Exciting science? You bet! And last week, Compugen announced experimental results for yet another immune checkpoint protein that it discovered, CGEN-15049 (see: http://jgcaesarea.blogspot.co.il/2013/09/compugen-target-for-cancer.html):

CGEN-15049 has demonstrated the ability to regulate an impressive array of different types of immune cells, therefore offering unique potential as a target for monoclonal antibody immunotherapy for many types of cancers and further contributing to the diversity of Compugen's Pipeline Program candidates. More specifically, in vitro studies have shown that CGEN-15049 both inhibits Natural Killer cells, which are important for innate immune responses, and modulates the activity of types of T cells that constitute a crucial component of the adaptive anti-tumor immune response. In this respect, CGEN-15049 inhibits cytotoxic T lymphocytes, which normally act to recognize and kill tumor cells, and promotes inducible regulatory T cells, which play a central role in creating the immunosuppressive tumor microenvironment that reduce the ability of the immune system to fight the tumor.
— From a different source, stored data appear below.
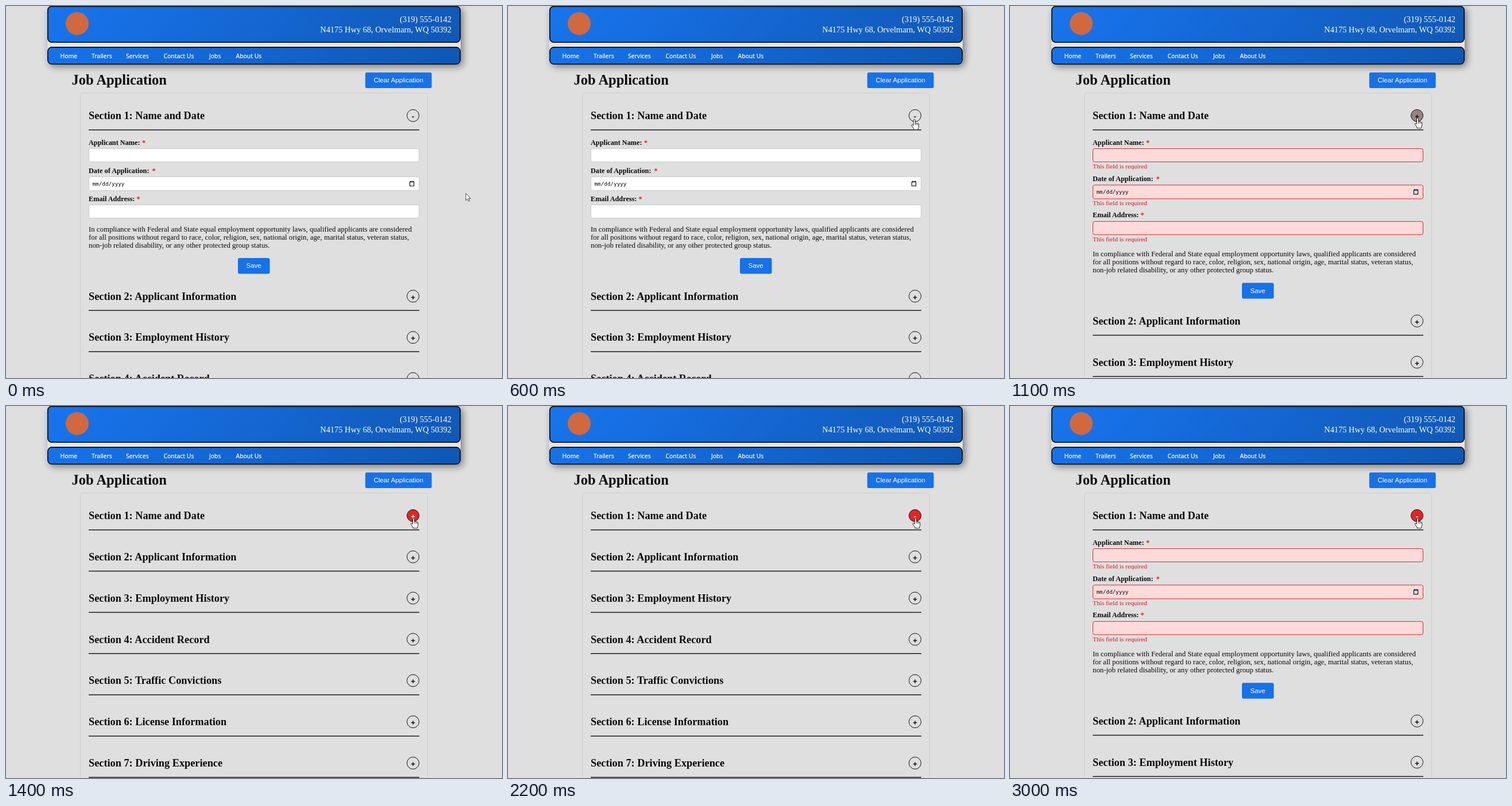
Recreate the animation shown at these times as an HTML page. Size 864 px wide and 648 px high, loop 3100 ms.

```html
<!DOCTYPE html>
<html lang="en">
<head>
<meta charset="utf-8">
<title>Job Application</title>
<style>
  html, body { margin: 0; width: 100%; height: 100%; overflow: hidden; background: #dfdfdf; }
  svg { display: block; width: 864px; height: 648px; }
  text { font-family: "Liberation Serif", "Times New Roman", serif; fill: #0a0a0a; white-space: pre; }
  .title { font-size: 24.5px; font-weight: 700; }
  .head { font-size: 18.3px; font-weight: 700; }
  .label { font-size: 12.25px; font-weight: 700; }
  .body { font-size: 12.8px; }
  .error { font-size: 11.36px; fill: #d31c1c; }
  .star { fill: #d8201c; }
  .contact { font-size: 14.4px; fill: #fff; text-anchor: end; }
  .nav { font: 500 10.4px "Noto Sans", "Open Sans", sans-serif; fill: #fff; stroke: #fff; stroke-width: .2; }
  .btn { font: 11.52px "Liberation Sans", Arial, sans-serif; fill: #fff; text-anchor: middle; }
  .sign { font: 700 13px "Liberation Sans", Arial, sans-serif; text-anchor: middle; }
  .date { font: 9.3px "DejaVu Sans Mono", "Liberation Mono", monospace; }
  .bar { fill: url(#blue); stroke: #05080c; stroke-width: 1.6; }
  .blue { fill: #1771e8; }
  .input { fill: #fff; stroke: #cbcbcb; }
  .invalid .input { fill: #ffdadb; stroke: #d52a2a; }
  .error { display: none; }
  .invalid .error { display: inline; }
</style>
</head>
<body>
<svg viewBox="0 0 864 648">
  <defs>
    <linearGradient id="blue" gradientUnits="userSpaceOnUse" x1="236" y1="-164" x2="628" y2="228">
      <stop stop-color="#1875ee"/>
      <stop offset="1" stop-color="#1058b6"/>
    </linearGradient>
    <filter id="shadow" filterUnits="userSpaceOnUse" x="30" y="-40" width="810" height="190">
      <feDropShadow dx="3.6" dy="3.6" stdDeviation="6.5" flood-color="#000" flood-opacity=".48"/>
    </filter>
  </defs>
  <rect width="864" height="648" fill="#dfdfdf"/>

  <rect x="72" width="720" height="102" rx="8" fill="#e4e4e4" filter="url(#shadow)"/>
  <rect class="bar" x="72.8" y=".6" width="718.4" height="62.6" rx="7"/>
  <rect class="bar" x="72.8" y="71.9" width="718.4" height="29.4" rx="7"/>
  <circle cx="124" cy="30.5" r="20" fill="#d0693f"/>
  <text class="contact" x="776" y="28">(319) 555-0142</text>
  <text class="contact" x="776" y="46">N4175 Hwy 68, Orvelmarn, WQ 50392</text>
  <g id="nav"></g>

  <text class="title" x="114.5" y="137">Job Application</text>
  <rect class="blue" x="625.8" y="115.8" width="115.8" height="27.3" rx="3"/>
  <text class="btn" x="683.7" y="133">Clear Application</text>
  <rect x="129.5" y="151.5" width="605" height="900" rx="5" fill="none" stroke="#cdcdcd"/>

  <g id="first"></g>
  <g id="form"></g>
  <g id="rest"></g>

  <g id="arrow">
    <path d="M0 0V12.2L2.8 9.6L4.7 13.8L6.6 13L4.7 8.9H8.6Z" fill="#fff" stroke="#222" stroke-width=".8"/>
  </g>
  <g id="hand">
    <path d="M-1.6 10V1.4a1.5 1.5 0 0 1 3 0V6.2q1-1.2 2.2 .5q1.2-.9 2.1 .5q1.8-.5 2 1.2V12q0 2-1.2 3.4V17.6H-1V16L-4.6 11q-.9-1.6 .5-2q1-.2 2.5 1.6Z"
          fill="#fff" stroke="#111" stroke-width=".9" stroke-linejoin="round"/>
    <path d="M1.4 6.2V9.6M3.6 6.7V9.8M5.7 7.3V10" stroke="#111" stroke-width=".7"/>
  </g>
</svg>
<script>
const LOOP = 3100, STEP = 100;
const VALIDATE = 1100, CLOSE = 1200, MINUS = 2200, REOPEN = 2300;
const PITCH = 71.85, FORM_H = 242.7, ERROR_H = 14.4;

const $ = id => document.getElementById(id);
const move = (el, x, y) => el.setAttribute("transform", `translate(${x} ${y})`);
const show = (el, on) => el.style.display = on ? "" : "none";

const section = (n, name) => `
  <g transform="translate(0 ${(n - 1) * PITCH})">
    <text class="head" x="144" y="197">Section ${n}: ${name}</text>
    <rect x="144" y="215" width="576" height="1.5" fill="#1c1c1c"/>
    <circle cx="709" cy="190.9" r="10.5" fill="none" stroke="#111"/>
    <text class="sign" x="709" y="197">+</text>
  </g>`;

const field = (label, starX, y, h, extra = "") => `
  <g class="part">
    <text class="label" x="144" y="${y - 6.5}">${label}</text>
    <text class="label star" x="${starX}" y="${y - 6.5}">*</text>
    <rect class="input" x="144.5" y="${y + .5}" width="575" height="${h - 1}" rx="3"/>
    ${extra}
    <text class="error" x="144" y="${y + h + 11}">This field is required</text>
  </g>`;

const picker = `
  <text class="date" x="150.5" y="313">mm/dd/yyyy</text>
  <path d="M703.5 306.5H710.5V313.5H703.5ZM703 306H711M705 304.5V306M709 304.5V306"
        fill="none" stroke="#111" stroke-width="1.2"/>`;

const notice = [
  "In compliance with Federal and State equal employment opportunity laws, qualified applicants are considered",
  "for all positions without regard to race, color, religion, sex, national origin, age, marital status, veteran status,",
  "non-job related disability, or any other protected group status."
];

$("nav").innerHTML = [["Home", 94.5], ["Trailers", 149], ["Services", 209], ["Contact Us", 274.5], ["Jobs", 354], ["About Us", 400.5]]
  .map(([name, x]) => `<text class="nav" x="${x}" y="91">${name}</text>`).join("");

$("first").innerHTML = section(1, "Name and Date");
$("rest").innerHTML = ["Applicant Information", "Employment History", "Accident Record",
  "Traffic Convictions", "License Information", "Driving Experience"]
  .map((name, i) => section(i + 2, name)).join("");

$("form").innerHTML =
  field("Applicant Name:", 237, 248, 24) +
  field("Date of Application:", 254.5, 297, 25, picker) +
  field("Email Address:", 227.5, 346, 24) +
  `<g class="part">
    ${notice.map((line, i) => `<text class="body" x="144" y="${392.5 + i * 14.4}">${line}</text>`).join("")}
    <rect class="blue" x="404" y="439" width="55.5" height="27.5" rx="3"/>
    <text class="btn" x="431.6" y="456.4">Save</text>
  </g>`;

const parts = document.querySelectorAll(".part");
const knob = document.querySelector("#first circle");
const sign = document.querySelector("#first .sign");

// time, x, y
const path = [[0, 801, 326.5], [600, 707.8, 197.8], [1000, 710.1, 195.2], [LOOP, 710.1, 195.2]];

function pointer(t) {
  const i = path.findIndex(p => t < p[0]);
  const [t0, x0, y0] = path[i - 1], [t1, x1, y1] = path[i];
  const u = (t - t0) / (t1 - t0), e = u * u * (3 - 2 * u);
  return [x0 + (x1 - x0) * e, y0 + (y1 - y0) * e];
}

function render(now) {
  const t = Math.floor(now % LOOP / STEP) * STEP;
  const invalid = t >= VALIDATE;
  const open = t < CLOSE || t >= REOPEN;
  const shift = invalid ? ERROR_H : 0;

  $("form").setAttribute("class", invalid ? "invalid" : "");
  show($("form"), open);
  parts.forEach((part, i) => move(part, 0, shift * i));
  move($("rest"), 0, open ? FORM_H + shift * 3 : 0);

  knob.setAttribute("fill", !invalid ? "none" : t < 1200 ? "#988281" : t < 1300 ? "#cf4442" : "#e52325");
  sign.textContent = invalid && t < MINUS ? "+" : "-";
  sign.style.fill = t < CLOSE ? "#0a0a0a" : "#fff";

  const [x, y] = pointer(t);
  const over = x < 720 && y < 217;
  show($("hand"), over);
  show($("arrow"), !over);
  move(over ? $("hand") : $("arrow"), x, y);
}

const start = performance.now();
function tick() {
  render(performance.now() - start);
  requestAnimationFrame(tick);
}
tick();
</script>
</body>
</html>
```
In addition to its functional effect on multiple types of immune cells, CGEN-15049 is also expressed on a wide variety of cancers with high clinical unmet need, such as lung, ovarian, breast, colorectal, gastric, prostate and liver cancers. Notably, its expression can be detected both within the tumor epithelium of the cancers as well as on immune cells infiltrating these cancers. This expression pattern within the tumor microenvironment, combined with its immunomodulatory activity on immune cells involved in tumor progression, suggest a role for CGEN-15049 in suppressing anti-tumor immune response. Therefore, inhibition of CGEN-15049 activity by monoclonal antibody therapy, in certain cancer types, is predicted to result in allowing the activation of an anti-tumor immune response and potentially eliminating the tumor itself.”

Hard to understand? Yes, but worth making the effort. Where might you even begin to learn about immune checkpoint therapy for cancer? "Monoclonal Antibodies (mAbs) for Dummies," of course (see: http://jgcaesarea.blogspot.co.il/2009/10/monoclonal-antibodies-mabs-for-dummies.html).

Nano Retina, which is the brainchild of renowned medical device inventor Yossi Gross and nanotechnology icon Jim Von Ehr, is seeking to create a miniaturized retinal implant to restore vision to persons blinded by age-related macular degeneration and retinitis pigmentosa following a 30-minute minimally invasive operation. A video is worth a thousand words? Have a look for yourselves:



Again, I have only known kindness and caring from the founders and small team of scientists responsible for this breakthrough project.

Innovation is premised upon vision, ambition, teamwork and no small amount of sweat and lack of sleep. Temerity, rapacity and insensitivity are unnecessary ingredients.

So, do you buy what you know, or, do you buy what you don't know (after learning it)?

[As noted in prior blog entries, I am a Compugen shareholder, this blog entry is not a recommendation to buy or sell Compugen shares, and in September 2009 I began work as a part-time external consultant to Compugen. The opinions expressed herein are mine and are based on publicly available information. This blog entry has not been authorized, approved or reviewed prior to posting by Compugen.]

No comments:

Post a Comment